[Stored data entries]
━━━━━━━━━━━━━━━━━━━━━━━━━━━━━━
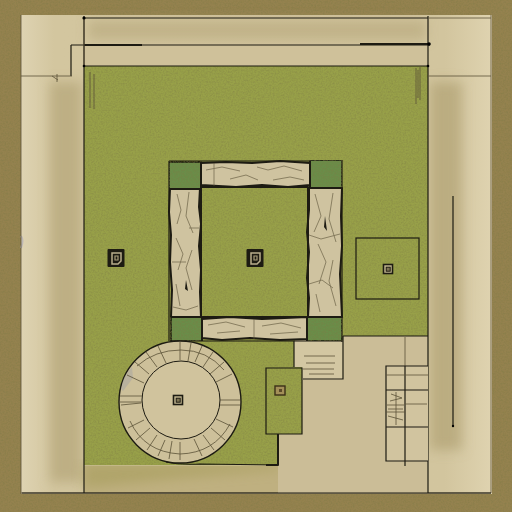
<!DOCTYPE html>
<html lang="en">
<head>
<meta charset="utf-8">
<title>Garden plan</title>
<style>
:root{--mat:#94824f;--paper:#d6c9a5;--wash:#b9aa7e;--lawn:#98a049;--corner:#6b8d49;--stone:#cfc3a0;--sand:#cbbd97;--ink:#1d1b12;--pencil:#5b5238}
html,body{margin:0;width:512px;height:512px;overflow:hidden;background:var(--mat)}
svg{display:block}
.ink{fill:none;stroke:var(--ink);stroke-width:1.2}
.bold{fill:none;stroke:var(--ink);stroke-width:2;stroke-linejoin:round}
.fine{fill:none;stroke:var(--pencil);stroke-width:.8}
.stone{fill:var(--stone);stroke:var(--ink);stroke-width:2;stroke-linejoin:round}
.corner{fill:var(--corner);stroke:var(--ink);stroke-width:1.6}
.lawn{fill:var(--lawn)}
</style>
</head>
<body>
<svg width="512" height="512" viewBox="0 0 512 512" role="img" aria-label="Hand-drawn plan of a walled garden with a round court">
<defs>
<filter id="grain" x="0" y="0" width="100%" height="100%">
<feTurbulence type="fractalNoise" baseFrequency=".6" numOctaves="2" seed="4" result="n"/>
<feColorMatrix in="n" values="0 0 0 0 .2  0 0 0 0 .19  0 0 0 0 .06  0 .9 0 0 -.33" result="specks"/>
<feComposite in="specks" in2="SourceAlpha" operator="in" result="s"/>
<feMerge><feMergeNode in="SourceGraphic"/><feMergeNode in="s"/></feMerge>
</filter>
<filter id="soft" x="-60%" y="-20%" width="220%" height="140%"><feGaussianBlur stdDeviation="6"/></filter>
<linearGradient id="sheet" x2="1" y2="0">
<stop offset="0" stop-color="#ded3b2"/><stop offset=".07" stop-color="#d3c69f"/><stop offset=".9" stop-color="#d2c59e"/><stop offset="1" stop-color="#dfd3b0"/>
</linearGradient>
<g id="marker">
<rect x="-8.5" y="-9" width="17" height="18" rx="1" fill="#1d1b12"/>
<path d="M-4-5H5V3L2 6H-4Z" fill="none" stroke="#b9ae8c" stroke-width="1.5"/>
<path d="M-1-2H2V2H-1Z" fill="none" stroke="#a89d7b" stroke-width="1.2"/>
</g>
<g id="small-marker">
<rect x="-4.5" y="-4.5" width="9" height="9" fill="#c9bc95" stroke="#1d1b12" stroke-width="1.6"/>
<rect x="-1.8" y="-1.8" width="4" height="4" fill="#7d7352" stroke="#1d1b12"/>
</g>
<g id="ring-ticks" class="fine">
<path d="M180 342V360M191 343L188 361M202 346L195 362M213 352L203 367M224 362L210 374M232 374L216 382M158 346L166 363M146 352L157 367M135 362L149 374M127 375L144 383"/>
</g>
</defs>

<g id="sheet-and-mat">
<rect width="512" height="512" fill="#94824f" filter="url(#grain)"/>
<rect x="21" y="15" width="471" height="479" fill="url(#sheet)"/>
<g fill="#b3a477" filter="url(#soft)">
<rect x="50" y="82" width="32" height="400" opacity=".65"/>
<rect x="430" y="82" width="32" height="368" opacity=".75"/>
<rect x="88" y="20" width="338" height="20" opacity=".55"/>
</g>
<path d="M84 46H428V66H84Z" fill="#cfc19a"/>
<path d="M84 466H428V493H84Z" fill="#bfb080"/>
<path d="M84 464H280V470L180 478 84 488Z" fill="#a49b58" opacity=".55" filter="url(#soft)"/>
<path d="M21 236Q24 240 21 248" stroke="#bdb7b4" stroke-width="2" fill="none"/>
<path class="fine" d="M21 15V494M21 493H491M491 15V493"/>
</g>

<g id="lawn" filter="url(#grain)">
<path class="lawn" d="M84 66H428V336H343V340H295V367H302V434H278V465H84Z"/>
</g>

<g id="paved-yard">
<path d="M343 336H428V493H278V434H302V380H343Z" fill="var(--sand)"/>
<path d="M294 341H342V379H303V367H294Z" fill="#d3c7a2"/>
<path class="ink" d="M343 336H428M343 336V379H303M294 341V367"/>
<path class="fine" d="M304 356H335M306 363H335M303 369H334M309 374H334"/>
<path class="fine" d="M405 337V366"/>
</g>

<g id="survey-lines">
<path class="ink" d="M84 16V493M428 16V493M84 18H428M84 66H428M22 493H491"/>
<path class="ink" d="M71 45H430M71 45V76"/>
<path class="bold" d="M84 45H142M360 44H430" stroke-width="1.5"/>
<path class="fine" d="M21 76H72M52 76L58 80M57 74V82M84 20V66M428 18H491M428 76H491M90 72V108M94 74V109M416 68V104M420 67V100M418 70V98"/>
<circle cx="84" cy="18" r="1.6"/><circle cx="429" cy="44" r="1.8"/><circle cx="84" cy="66" r="1.3"/><circle cx="428" cy="66" r="1.3"/>
<path class="ink" d="M453 196V427"/>
<circle cx="453" cy="426" r="1.2"/>
</g>

<g id="walled-court">
<path class="stone" d="M201 163L226 162 252 163 280 161 310 163V185L288 187 262 185 236 187 201 185Z"/>
<path class="stone" d="M170 189L200 188 199 207 201 224 199 246 201 270 200 292 201 317H171L172 290 170 262 171 235 169 212Z"/>
<path class="stone" d="M309 188H342L341 216 342 246 340 274 342 317H308L309 298 307 278 309 252 307 232 309 210Z"/>
<path class="stone" d="M202 319L230 317 262 319 307 317V339L280 340 250 338 222 340 202 338Z"/>
<g class="fine" opacity=".75">
<path d="M214 163V186M206 170L222 167 240 171M230 179L246 175 258 180M257 167L268 170 284 166 302 171M273 180L290 177 304 180"/>
<path d="M177 194L181 210 177 224M189 192L186 216 193 233M176 238L183 254 178 270M192 250L186 268 192 290M176 284L180 306M172 262H186M189 228H199M173 307L186 310 198 306"/>
<path d="M315 194L321 216 314 232M333 193L329 219 336 242M318 244L326 262 319 284M333 260L329 281 336 306M309 235L321 239 340 234M309 284L322 280 333 288M316 294L320 312"/>
<path d="M208 325L226 322 245 327M217 333L240 331M254 319V339M262 326L281 323 301 328M270 334L298 332"/>
</g>
<path d="M325 216L327 231 324 227ZM186 280L188 291 185 289Z" fill="var(--ink)"/>
<path class="bold" d="M201 187H308V317H201Z"/>
<path class="ink" d="M169 161V341M342 160V342M169 161H342M172 341H342"/>
<g filter="url(#grain)">
<rect class="corner" x="169" y="162" width="32" height="27"/>
<rect class="corner" x="310" y="160" width="32" height="28"/>
<rect class="corner" x="171" y="317" width="31" height="24"/>
<rect class="corner" x="307" y="317" width="35" height="24"/>
</g>
<path class="bold" d="M169 189H201V162M310 161V188H342M171 317H202V341M307 341V317H342"/>
</g>

<g id="round-court">
<circle cx="180" cy="402" r="61" fill="#cdc09a" stroke="var(--ink)" stroke-width="1.4"/>
<circle cx="181" cy="400" r="39" fill="#d0c39d" stroke="var(--ink)" stroke-width="1"/>
<path d="M121 389Q123 375 132 367L133 378 123 391Z" fill="#aaa5a2" opacity=".55"/>
<use href="#ring-ticks"/>
<use href="#ring-ticks" transform="rotate(180 180 401)"/>
<path class="fine" d="M120 396H142M120 402H142M121 405L141 403M220 400H240M220 405H240M137 366Q155 350 181 350Q207 350 224 370M130 421Q144 452 180 454Q214 453 230 424"/>
<path class="ink" d="M166 462Q180 465 200 464L278 465"/>
</g>

<g id="side-beds">
<rect x="356" y="238" width="63" height="61" class="ink" stroke-width=".9"/>
<g filter="url(#grain)"><path class="lawn" d="M266 368H302V434H266Z"/></g>
<path class="ink" d="M266 368H302V434H266Z"/>
<path class="bold" d="M278 434V465H266"/>
</g>

<g id="steps">
<path d="M386 366H428V461H386Z" fill="#d1c49f"/>
<path class="ink" d="M428 366H386V461H428M405 366V466M386 390H428M386 427H428"/>
<path class="fine" d="M386 375H428M387 405H404M388 409H403M386 412H405M391 394L402 398 390 401M388 416L403 420M396 392V425M405 404H427"/>
</g>

<g id="markers">
<use href="#marker" x="116" y="258"/>
<use href="#marker" x="255" y="258"/>
<use href="#small-marker" x="388" y="269"/>
<use href="#small-marker" x="178" y="400"/>
<g transform="translate(280 390)"><rect x="-5" y="-4" width="10" height="9" fill="#a38f58" stroke="#3b3018" stroke-width="1.4"/><rect x="-1" y="-1" width="3" height="3" fill="#5b4a28"/></g>
</g>
</svg>
</body>
</html>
━━━━━━━━━━━━━━━━━━━━━━━━━━━━━━
Work to complete —
Whenever a line in the entries holds the word "body", copy that line.

Exercise solution —
html,body{margin:0;width:512px;height:512px;overflow:hidden;background:var(--mat)}
<body>
</body>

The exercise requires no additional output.